Today at the baby orphanage it was assumed that I spoke fluent spanish. This meant that I would be able to translate for some visitors to the orphanage. I surprised myself and was somewhat able to translate (what I wasn't I just guessed and made up). Rarely do I see visitors to the orphanage and so was interested in the older white couple and the two South American young people. I found out that the young girl was adopted by a Norwegian couple from the orphanage, and the boy was also adopted from an orphanage in Ecuador. Her adoptive parents and adoptive brother were touring the orphanage where she spent the first few years of her life. It was so amazing to see such a happy family. As a volunteer, I have welcomed new children and said goodbye to some, but we never know about what happens before or what happens after. All we can do is try and make the children feel loved and be happy. I felt so honoured to be able to meet this family and learn about their story. It takes some truly amazing people to welcome children into their family and treat them as their own, with little to no knowledge of their past. I wish that everyone could see the beauty of these children. It saddens me that already in their short lives, these children have dealt for more than many ever will in their lives. During my time volunteering in Peru I have fallen in love with my babies at the orphanage. I wish that every one of them could have a life full of opportunities, happiness and love.

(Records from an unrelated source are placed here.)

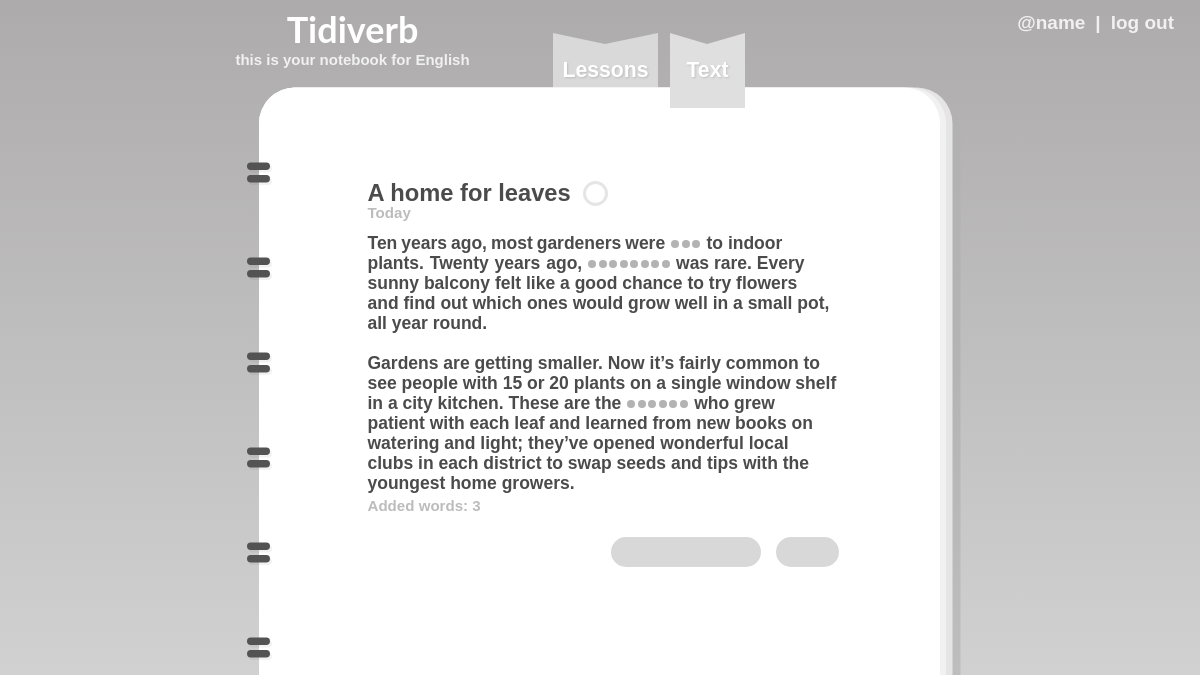
<!DOCTYPE html>
<html lang="en">
<head>
<meta charset="utf-8">
<title>Tidiverb notebook</title>
<style>
:root {
  --desk-top: #adabab;
  --desk-bottom: #d1d1d1;
  --paper: #ffffff;
  --paper-mid: #f1f1f1;
  --paper-back: #e5e5e5;
  --ink: #4b4b4b;
  --ink-soft: #bcbcbc;
  --dot: #b3b3b3;
  --pill: #d8d8d8;
  --ribbon: #d9d9d9;
  --ribbon-active: #dfdfdf;
  --ring: #535353;
  --light: #f1f1f1;
}
* { box-sizing: border-box; margin: 0; padding: 0; }
html, body { width: 1200px; height: 675px; overflow: hidden; }
body {
  position: relative;
  background: linear-gradient(var(--desk-top), var(--desk-bottom));
  color: var(--ink);
  font-family: "Liberation Sans", Arial, sans-serif;
  font-weight: 700;
  white-space: nowrap;
}
a { color: inherit; text-decoration: none; }

.brand { position: absolute; left: 202.5px; top: 8px; width: 300px; text-align: center; color: var(--light); }
.brand h1 { font-family: Lato, "Open Sans", sans-serif; font-size: 36px; line-height: 42px; color: #fff; }
.brand p { font-size: 15px; line-height: 20px; }

.account {
  position: absolute; right: 26px; top: 11px;
  display: flex; gap: 10px;
  font-size: 19px; line-height: 24px; color: var(--light);
}

.ribbon {
  position: absolute; top: 33px; padding-top: 25px;
  font-size: 21.2px; line-height: 24px; text-align: center;
  color: #fff; text-shadow: 1px 1px 2px rgba(0, 0, 0, .13);
}
.ribbon svg { position: absolute; left: 0; top: 0; }
.ribbon span { position: relative; }
.ribbon-lessons { left: 553px; width: 105px; height: 56px; fill: var(--ribbon); }
.ribbon-text { left: 670px; width: 75px; height: 75px; fill: var(--ribbon-active); }

.notebook, .binding { position: absolute; left: 0; top: 0; }
.sheet-back { fill: var(--paper-back); }
.sheet-mid { fill: var(--paper-mid); }
.sheet-front { fill: var(--paper); }
.rings { fill: var(--ring); }

.lesson { position: absolute; left: 367.5px; top: 179px; width: 471.5px; }
.title { display: flex; align-items: center; gap: 9px; height: 28px; }
.title h2 { width: 206.5px; font-size: 23.7px; line-height: 28px; }
.status { width: 25px; height: 25px; margin-top: 1px; border: 3px solid #e5e5e5; border-radius: 50%; }
.note { font-size: 15.1px; color: var(--ink-soft); }
.date { line-height: 12px; margin-bottom: 14px; }
.body { font-size: 17.5px; line-height: 20px; }
.body + .body { margin-top: 20px; }
.tight { word-spacing: -.9px; }
.loose { word-spacing: 1px; }
.count { margin-top: 5px; line-height: 15px; }
.gap { display: inline-flex; gap: 2.5px; margin: 0 1.6px 0 1px; vertical-align: 1px; }
.gap i { width: 8px; height: 8px; border-radius: 50%; background: var(--dot); }
.actions { display: flex; justify-content: flex-end; gap: 14.5px; margin-top: 24px; }
.pill { height: 30px; border-radius: 15px; background: var(--pill); }
.pill-wide { width: 150px; }
.pill-small { width: 63.5px; }
</style>
</head>
<body>
<header>
  <div class="brand">
    <h1>Tidiverb</h1>
    <p>this is your notebook for English</p>
  </div>
  <nav class="account"><a href="#">@name</a><span>|</span><a href="#">log out</a></nav>
</header>

<a class="ribbon ribbon-lessons" href="#">
  <svg width="105" height="56" aria-hidden="true"><polygon points="0,0 52,11 105,0 105,56 0,56"/></svg>
  <span>Lessons</span>
</a>

<svg class="notebook" width="1200" height="675" aria-hidden="true">
  <defs>
    <linearGradient id="cast-shadow" x1="0" y1="0" x2="0" y2="1">
      <stop offset="0" stop-opacity="0"/>
      <stop offset=".4" stop-opacity=".06"/>
      <stop offset="1" stop-opacity=".1"/>
    </linearGradient>
  </defs>
  <rect x="300" y="96" width="660.5" height="640" rx="36" fill="url(#cast-shadow)"/>
  <rect class="sheet-back" x="259" y="87.5" width="693.5" height="650" rx="36"/>
  <rect class="sheet-mid" x="259" y="87.5" width="687" height="650" rx="36"/>
  <rect class="sheet-front" x="259" y="87.5" width="681" height="650" rx="36"/>
</svg>

<a class="ribbon ribbon-text" href="#">
  <svg width="75" height="75" aria-hidden="true"><polygon points="0,0 37,11 75,0 75,75 0,75"/></svg>
  <span>Text</span>
</a>

<svg class="binding" width="300" height="675" aria-hidden="true">
  <defs>
    <g id="ring">
      <g fill-opacity=".08">
        <rect x="249" y="165" width="23" height="7.5" rx="3.7"/>
        <rect x="249" y="177.5" width="23" height="7.5" rx="3.7"/>
      </g>
      <rect x="247" y="162.5" width="23" height="7.5" rx="3.7"/>
      <rect x="247" y="175" width="23" height="7.5" rx="3.7"/>
    </g>
  </defs>
  <g class="rings">
    <use href="#ring"/>
    <use href="#ring" y="95"/>
    <use href="#ring" y="190"/>
    <use href="#ring" y="285"/>
    <use href="#ring" y="380"/>
    <use href="#ring" y="475"/>
  </g>
</svg>

<main class="lesson">
  <div class="title"><h2>A home for leaves</h2><span class="status"></span></div>
  <p class="note date">Today</p>
  <p class="body"><span class="tight">Ten years ago, most gardeners were</span> <span class="gap"><i></i><i></i><i></i></span> to indoor<br>
  <span class="loose">plants. Twenty years ago,</span> <span class="gap"><i></i><i></i><i></i><i></i><i></i><i></i><i></i><i></i></span> was rare. Every<br>
  sunny balcony felt like a good chance to try flowers<br>
  and find out which ones would grow well in a small pot,<br>
  all year round.</p>
  <p class="body">Gardens are getting smaller. Now it’s fairly common to<br>
  see people with 15 or 20 plants on a single window shelf<br>
  in a city kitchen. These are the <span class="gap"><i></i><i></i><i></i><i></i><i></i><i></i></span> who grew<br>
  patient with each leaf and learned from new books on<br>
  watering and light; they’ve opened wonderful local<br>
  clubs in each district to swap seeds and tips with the<br>
  youngest home growers.</p>
  <p class="note count">Added words: 3</p>
  <div class="actions"><span class="pill pill-wide"></span><span class="pill pill-small"></span></div>
</main>
</body>
</html>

Paloma And My Babies

Friday 21st June

The day started off completely normally, taking a short 30 minute bus ride to the hospital where the orphanage is. I went to my room and said hello to all 6 of my darling babies, who are 1-2 years old. I give them kisses and hugs and share as much love with them as I can. In 6 short weeks these angels have found a strong place in my heart. But today was different. Today I had to say goodbye to one of my babies from the orphanage. Paloma was lucky enough to be adopted into a wonderful new family. As the mama bathed her, dresses her in her nicest clothes and brushed her small amount of fine hair, I reflected on how much she has grown over the 6 weeks that I have known her. Paloma was moved into my room in the first week I was here. In that time she has learnt to walk, can almost jump and loves to dance. She is such a happy child, rarely crying and always having the biggest smile on her face. I hope that this beautiful child has the opportunity to become an amazing person, full of love, kindness and a sense of belonging. As much as I will miss her beautiful happy face I know that she now has the opportunity to have a better life. Although she does not know it, she and all my other babies have had a massive affect on my life, giving me so much love. They are special children who will bless any family willing to have them.


Tuesday 18th May

What others may consider a dangerous part of life, us foreigners think is fantastic. My first Peruvian earthquake was more of an excitement than anything else. I was a bit taken back by the children running out of my english class as I didn't think my lesson was that boring! It was interesting that many of the other volunteers didn't even feel the quake. 

Although it was exciting for me, I did notice some of the children were very shaken up. It made me realise that although that one was a small tremor, bigger ones do occur here and have potentially devastating affects. I guess that growing up in Australia, where close to no earth quakes occur, I can't fully understand what the affects that a big earth quake can have. Australian's grow up learning about bushfires and more recently floods, but rarely does a earth quake have any affect on us. Part of living in another country and continent is learning the different ways of life, and that includes the different types of natural disasters. I guess the best attitude to have to the prospect of a disaster is to be prepared, aware and stay calm.